Mild winters, temperate summers and a wide range of activities may make North Carolina the ideal place for you to live. Unfortunately, the high humidity that accompanies the balmy weather also creates a breeding ground for mold. Although often consisting of harmless forms of fungi, there are some molds that produce toxins capable of causing severe health issues if not addressed. At Triangle Law Group, we often represent clients whose toxic mold issues go uncorrected by their landlord.
Generally speaking, you are responsible for the problems related to your apartment. If there is mold growth as a result of spills or moisture that do not get cleaned, the issue is your responsibility. However, according to North Carolina law, landlords have the responsibility to keep the property "fit and habitable." While there is no specific mention of mold, state law requires that all buildings must meet applicable housing and building codes. Specific areas that landlords have responsibility includes the following:
- Electrical and air conditioning
- Sanitary building conditions
- Repair and maintenance
- Common area upkeep
Mold can cause health problems and structural damage, especially if it is the result of a plumbing issue. If the landlord refuses to handle the problem, he or she may be liable for negligence. When a small mold concern in your rental becomes a major problem, skin issues and asthma may worsen. Respiratory health issues may also result.

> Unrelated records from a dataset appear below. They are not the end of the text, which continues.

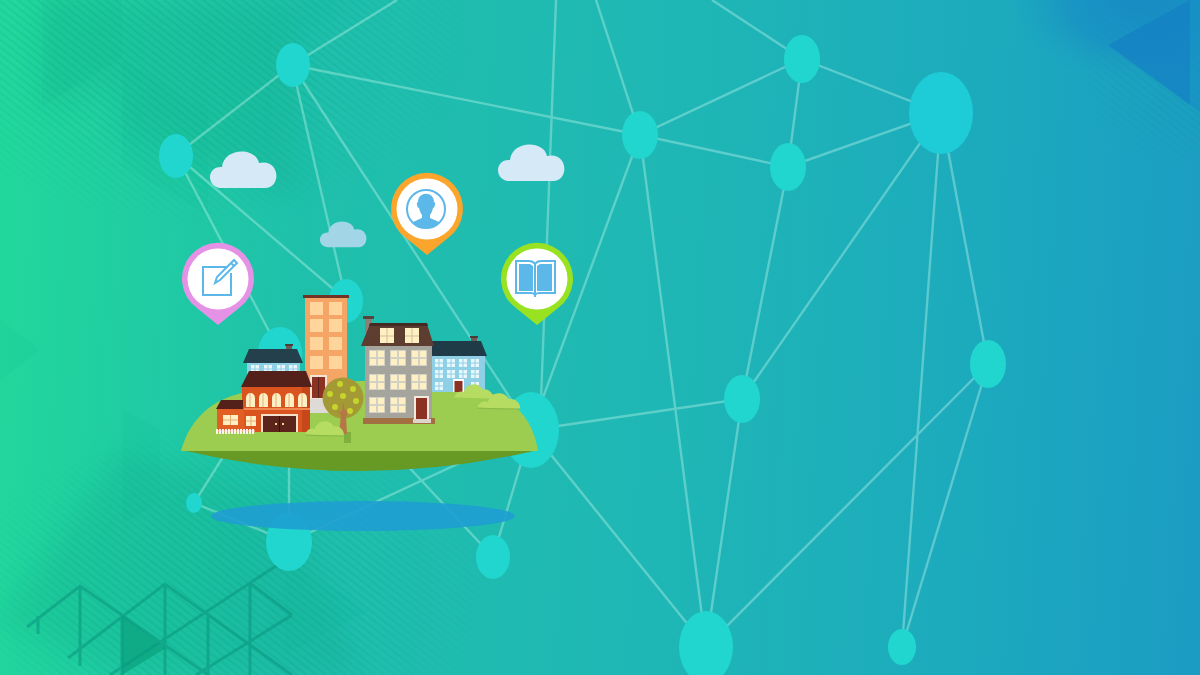
<!DOCTYPE html>
<html lang="en">
<head>
<meta charset="utf-8">
<title>Connected town</title>
<style>
:root{--green:#22d69c;--teal:#1fb9b0;--blue:#1b9fc3;--node:#20d6cf;--grass:#9ccc50;--soil:#669a24;--cloud:#d5eaf6;--icon:#5bb8e8;--orange:#fba52c;--pink:#e592e6;--lime:#99e222;--brick:#d9541e;--maroon:#54211a;--door:#8c3222;--pane:#fff0c4;--grey:#a5a49d;--slate:#24404c;--sky:#8fd0e6}
html,body{margin:0;height:100%;overflow:hidden}
svg.canvas{display:block;width:1200px;height:675px}
.links{fill:none;stroke:#b4f0e8;stroke-opacity:.42;stroke-width:2.4}
.nodes{fill:var(--node)}
.lattice{fill:none;stroke:#0a9a80;stroke-opacity:.6;stroke-width:3}
.icon{fill:none;stroke:var(--icon);stroke-width:2}
</style>
</head>
<body>
<svg class="canvas" viewBox="0 0 1200 675" role="img" aria-label="Floating island town with map pins over a network of connected points">
<defs>
<linearGradient id="backdrop" gradientUnits="userSpaceOnUse" x1="0" y1="300" x2="1200" y2="375">
<stop offset="0" stop-color="#22d79b"/><stop offset=".1" stop-color="#20cea2"/><stop offset=".25" stop-color="#1fc0ab"/><stop offset=".55" stop-color="#1fb7b5"/><stop offset=".8" stop-color="#1cabbd"/><stop offset="1" stop-color="#1b9dc3"/>
</linearGradient>
<radialGradient id="corner-glow"><stop offset="0" stop-color="#1681c6"/><stop offset=".55" stop-color="#1787c6" stop-opacity=".75"/><stop offset="1" stop-color="#1a98c4" stop-opacity="0"/></radialGradient>
<pattern id="hatch" width="6" height="6" patternUnits="userSpaceOnUse" patternTransform="rotate(38)"><rect width="6" height="2" fill="#0a9c8c"/></pattern>
<radialGradient id="hatch-fade"><stop offset="0" stop-color="#fff"/><stop offset=".55" stop-color="#fff" stop-opacity=".75"/><stop offset="1" stop-color="#fff" stop-opacity="0"/></radialGradient>
<mask id="hatch-area"><ellipse cx="190" cy="40" rx="290" ry="190" fill="url(#hatch-fade)"/><ellipse cx="230" cy="590" rx="270" ry="170" fill="url(#hatch-fade)"/><ellipse cx="1190" cy="60" rx="120" ry="110" fill="url(#hatch-fade)"/></mask>
<filter id="soft" x="-30%" y="-30%" width="160%" height="160%"><feGaussianBlur stdDeviation="12"/></filter>
<path id="cloud" d="M12 36C-4 36-4 14 12 15C14-5 46-5 49 11C70 6 72 36 55 36Z"/>
<path id="pin" d="M0 46L-21 29A36 36 0 1 1 21 29Z"/>
<g id="window"><rect width="16" height="16" fill="#d3d0c4"/><path d="M1 1h6v6H1zM9 1h6v6H9zM1 9h6v6H1zM9 9h6v6H9z" fill="var(--pane)"/></g>
<rect id="tower-window" width="13" height="13" fill="#ffd59b"/>
<path id="arch" d="M0 14V5a4.5 5 0 0 1 9 0v9Z" fill="var(--pane)"/>
<g id="small-window"><rect width="8" height="8" fill="#e9f7fb"/><path d="M4 0v8M0 4h8" stroke="#8fd0e6"/></g>
<path id="bush" d="M0 15C2 9 7 7 11 9C13-1 27-3 32 6C40 5 44 12 43 16Z"/>
</defs>

<g id="background">
<rect width="1200" height="675" fill="url(#backdrop)"/>
<g fill="#0ca887" filter="url(#soft)" opacity=".22"><path d="M40 0H360L40 110ZM115 60L300 0V200L120 130Z"/><path d="M120 450L290 500L360 675H120L0 620Z"/></g>
<g fill="#0bb58c" opacity=".12"><path d="M0 320L40 350L0 380ZM42 0H122V58L42 106ZM122 58L208 112V215L122 165ZM122 408L160 430V502L122 524ZM285 560L370 610L285 655Z"/></g>
<rect width="1200" height="675" fill="url(#hatch)" mask="url(#hatch-area)" opacity=".24"/>
<ellipse cx="1140" cy="0" rx="130" ry="85" fill="url(#corner-glow)" opacity=".7"/>
<path d="M1108 45L1190 0V105Z" fill="#1480c4" opacity=".75"/>
<path d="M1190 0h10v112l-10-7Z" fill="#1890c6" opacity=".7"/>
<path d="M122 615L166 648L122 675Z" fill="#0fab87"/>
<path class="lattice" d="M27 627L80 586L208 675M38 634V616M80 586V666M68 658L165 584L292 675M165 584V675M122 616V675M110 675L250 583L292 615M250 583V675M208 614V675M196 675L292 615M250 583L282 562"/>
</g>

<g id="network">
<path class="links" d="M397 0L292 65L176 155M292 65L640 135L802 59L941 113L788 167L640 135L596 0M712 0L802 59L788 167L742 399L531 430L640 135L706 647L742 399L941 113L902 647L988 364L941 113M988 364L706 647L531 430L292 65L346 300L176 155L280 352M556 0L541 400M531 430L493 557L346 400M531 430L289 542V440M240 430L194 503L289 542"/>
<g class="nodes">
<ellipse cx="293" cy="65" rx="17" ry="22"/><ellipse cx="176" cy="156" rx="17" ry="22"/><ellipse cx="640" cy="135" rx="18" ry="24"/><ellipse cx="802" cy="59" rx="18" ry="24"/><ellipse cx="788" cy="167" rx="18" ry="24"/><ellipse cx="941" cy="113" rx="32" ry="41" fill="#1eccd8"/><ellipse cx="988" cy="364" rx="18" ry="24"/><ellipse cx="742" cy="399" rx="18" ry="24"/><ellipse cx="706" cy="647" rx="27" ry="36"/><ellipse cx="902" cy="647" rx="14" ry="18"/><ellipse cx="531" cy="430" rx="28" ry="38"/><ellipse cx="346" cy="301" rx="17" ry="22"/><ellipse cx="280" cy="353" rx="22" ry="26"/><ellipse cx="194" cy="503" rx="8" ry="10"/><ellipse cx="289" cy="542" rx="23" ry="29"/><ellipse cx="493" cy="557" rx="17" ry="22"/>
</g>
</g>

<g id="clouds" fill="var(--cloud)">
<use href="#cloud" x="210" y="152"/><use href="#cloud" x="498" y="145"/>
<use href="#cloud" transform="translate(320 222) scale(.7)" fill="#a2d5e6"/>
</g>

<ellipse id="shadow" cx="363" cy="516" rx="152" ry="15" fill="#1f9fd2" opacity=".9"/>

<g id="island">
<path d="M181 450Q360 492 538 450Z" fill="var(--soil)"/>
<path d="M181 451C188 424 207 402 238 394C300 377 440 377 490 393C520 403 534 424 538 451Z" fill="var(--grass)"/>
</g>

<g id="blue-house-left">
<rect x="247" y="361" width="53" height="30" fill="var(--sky)"/>
<path d="M286 350v-5h6v5Z" fill="#6d5a55"/><path d="M285 344h8v2h-8Z" fill="#4a3c38"/>
<path d="M249 349H297L303 363H243Z" fill="var(--slate)"/>
<use href="#small-window" x="251" y="365"/><use href="#small-window" x="264" y="365"/><use href="#small-window" x="277" y="365"/><use href="#small-window" x="289" y="365"/>
</g>

<g id="tower">
<rect x="305" y="298" width="42" height="110" fill="#f5a667"/><rect x="303" y="295" width="46" height="3" fill="#6f3424"/>
<use href="#tower-window" x="310" y="302"/><use href="#tower-window" x="329" y="302"/><use href="#tower-window" x="310" y="319"/><use href="#tower-window" x="329" y="319"/><use href="#tower-window" x="310" y="337"/><use href="#tower-window" x="329" y="337"/><use href="#tower-window" x="310" y="356"/><use href="#tower-window" x="329" y="356"/>
<path d="M310 375h17v37h-17Z" fill="#f0e5d4"/><path d="M312 377h13v21h-13Z" fill="var(--door)"/><path d="M318.500 377v21" stroke="#54211a"/>
<path d="M308 399h21v14h-21Z" fill="#dedbd6"/>
</g>

<g id="brick-house">
<rect x="242" y="386" width="68" height="46" fill="var(--brick)"/><rect x="302" y="386" width="8" height="46" fill="#c6481a"/>
<path d="M249 371H306L312 387H241Z" fill="var(--maroon)"/>
<use href="#arch" x="246" y="393"/><use href="#arch" x="259" y="393"/><use href="#arch" x="272" y="393"/><use href="#arch" x="285" y="393"/><use href="#arch" x="298" y="393"/>
<path d="M250 393v14M263 393v14M276 393v14M289 393v14M302 393v14" stroke="#e0b080"/>
<rect x="244" y="408" width="66" height="2" fill="#f08a50"/>
<rect x="261" y="414" width="37" height="18" fill="#f4e1cc"/><rect x="263" y="416" width="33" height="16" fill="#5b251c"/><path d="M279.500 416v16" stroke="#32130e"/><path d="M275 424h2M282 424h2" stroke="#f2d7a0" stroke-width="2"/>
<rect x="217" y="408" width="27" height="24" fill="#e15f25"/><path d="M221 400H243V409H216Z" fill="var(--maroon)"/>
<rect x="223" y="415" width="15" height="10" fill="var(--pane)"/><path d="M230.500 415v10M223 420h15" stroke="#e5ad76"/>
<rect x="246" y="416" width="10" height="10" fill="var(--pane)"/><path d="M251 416v10M246 421h10" stroke="#e5ad76"/>
<path d="M216 431.500h39" stroke="#fff3ec" stroke-width="5" stroke-dasharray="2 1"/><path d="M216 431h39" stroke="#fff3ec"/>
</g>

<g id="blue-house-right">
<rect x="431" y="355" width="54" height="37" fill="var(--sky)"/>
<path d="M471 342v-5h6v5Z" fill="#6d5a55"/><path d="M470 336h8v2h-8Z" fill="#4a3c38"/><path d="M430 341H481L487 356H430Z" fill="#203b48"/>
<use href="#small-window" x="435" y="359"/><use href="#small-window" x="447" y="359"/><use href="#small-window" x="459" y="359"/><use href="#small-window" x="471" y="359"/><use href="#small-window" x="435" y="370"/><use href="#small-window" x="447" y="370"/><use href="#small-window" x="459" y="370"/><use href="#small-window" x="471" y="370"/><use href="#small-window" x="435" y="382"/><use href="#small-window" x="471" y="382"/>
<path d="M453 379h11v13h-11Z" fill="#fff"/><path d="M454.500 381h8v11h-8Z" fill="var(--door)"/>
</g>

<g id="grey-house">
<path d="M365 319h7v14h-7Z" fill="#8d7e78"/><path d="M363 316h11v3h-11Z" fill="#59443d"/>
<rect x="365" y="346" width="67" height="74" fill="var(--grey)"/>
<path d="M370 324H427L434 346H361Z" fill="#5e3d31"/><path d="M370 323H427L428 326H369Z" fill="#452a22"/>
<path d="M380 328h14v15h-14ZM405 328h14v15h-14Z" fill="#fff0c4"/><path d="M387 328v15M380 336h14M412 328v15M405 336h14" stroke="#d3bd95"/>
<use href="#window" x="369" y="350"/><use href="#window" x="390" y="350"/><use href="#window" x="411" y="350"/><use href="#window" x="369" y="374"/><use href="#window" x="390" y="374"/><use href="#window" x="411" y="374"/><use href="#window" x="369" y="397"/><use href="#window" x="390" y="397"/>
<rect x="363" y="418" width="72" height="6" fill="#a26f42"/>
<path d="M414 396h15v26h-15Z" fill="#f1e9df"/><path d="M416 398h11v21h-11Z" fill="var(--door)"/><path d="M413 419h18v4h-18Z" fill="#ddd5cb"/>
</g>

<g id="garden">
<path d="M344 432h7v11h-7Z" fill="#7fb03c"/>
<path d="M341 434V416L336 409L342 412V400H345V412L351 409L346 417V434Z" fill="#b67645"/>
<circle cx="343" cy="398" r="20.500" fill="#a39a35"/>
<path d="M339 434L341 415L337 411L342 412L343 402L345 411L350 409L346 416L347 434Z" fill="#b67645"/>
<g fill="#c6d52c"><circle cx="340" cy="384" r="3"/><circle cx="353" cy="389" r="3"/><circle cx="330" cy="394" r="3"/><circle cx="343" cy="396" r="3"/><circle cx="356" cy="401" r="3"/><circle cx="335" cy="407" r="3"/><circle cx="350" cy="411" r="3"/></g>
<g fill="#b6dc62"><use href="#bush" transform="translate(454 384) scale(.9)"/><use href="#bush" x="477" y="393"/><use href="#bush" transform="translate(305 421) scale(.9)"/></g>
<path d="M477 408Q495 409 520 409M305 435Q320 436 344 436" fill="none" stroke="#88b844"/>
</g>

<g id="pin-write" transform="translate(218 279)">
<use href="#pin" fill="var(--pink)"/><circle r="30.500" fill="#fff"/>
<g class="icon"><path d="M10-12H-15V16H13V-6"/><path d="M-3 4L-1-2L16-19L19-16L2 1ZM13-16L16-13"/></g>
</g>
<g id="pin-person" transform="translate(427 209)">
<use href="#pin" fill="var(--orange)"/><circle r="30.500" fill="#fff"/>
<circle class="icon" cx="-1" r="19"/>
<path d="M-9-7C-9-18 7-18 7-7C9-7 8-1 6-1Q5 4 3 6V9L12 13Q6 19-1 19Q-9 19-14 13L-5 9V6Q-7 4-8-1C-10-1-11-7-9-7Z" fill="var(--icon)"/>
</g>
<g id="pin-book" transform="translate(537 279)">
<use href="#pin" fill="var(--lime)"/><circle r="30.500" fill="#fff"/>
<path class="icon" d="M-2-15Q-4-18-8-18H-21V14H-6Q-3 14-2 16Q-1 14 2 14H18V-18H4Q0-18-2-15V18"/>
<path d="M-18-15H-7L-4-13V12H-18ZM0-13L3-15H15V12H0Z" fill="var(--icon)"/>
</g>
</svg>
</body>
</html>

In North Carolina, the only problems landlords must take action on are those that you have given the landlord notice of and that you have not caused. If you have reported an unaddressed issue to the authorities and there is still no resolution, there may be grounds for a claim. Visit our webpage for more information on this topic.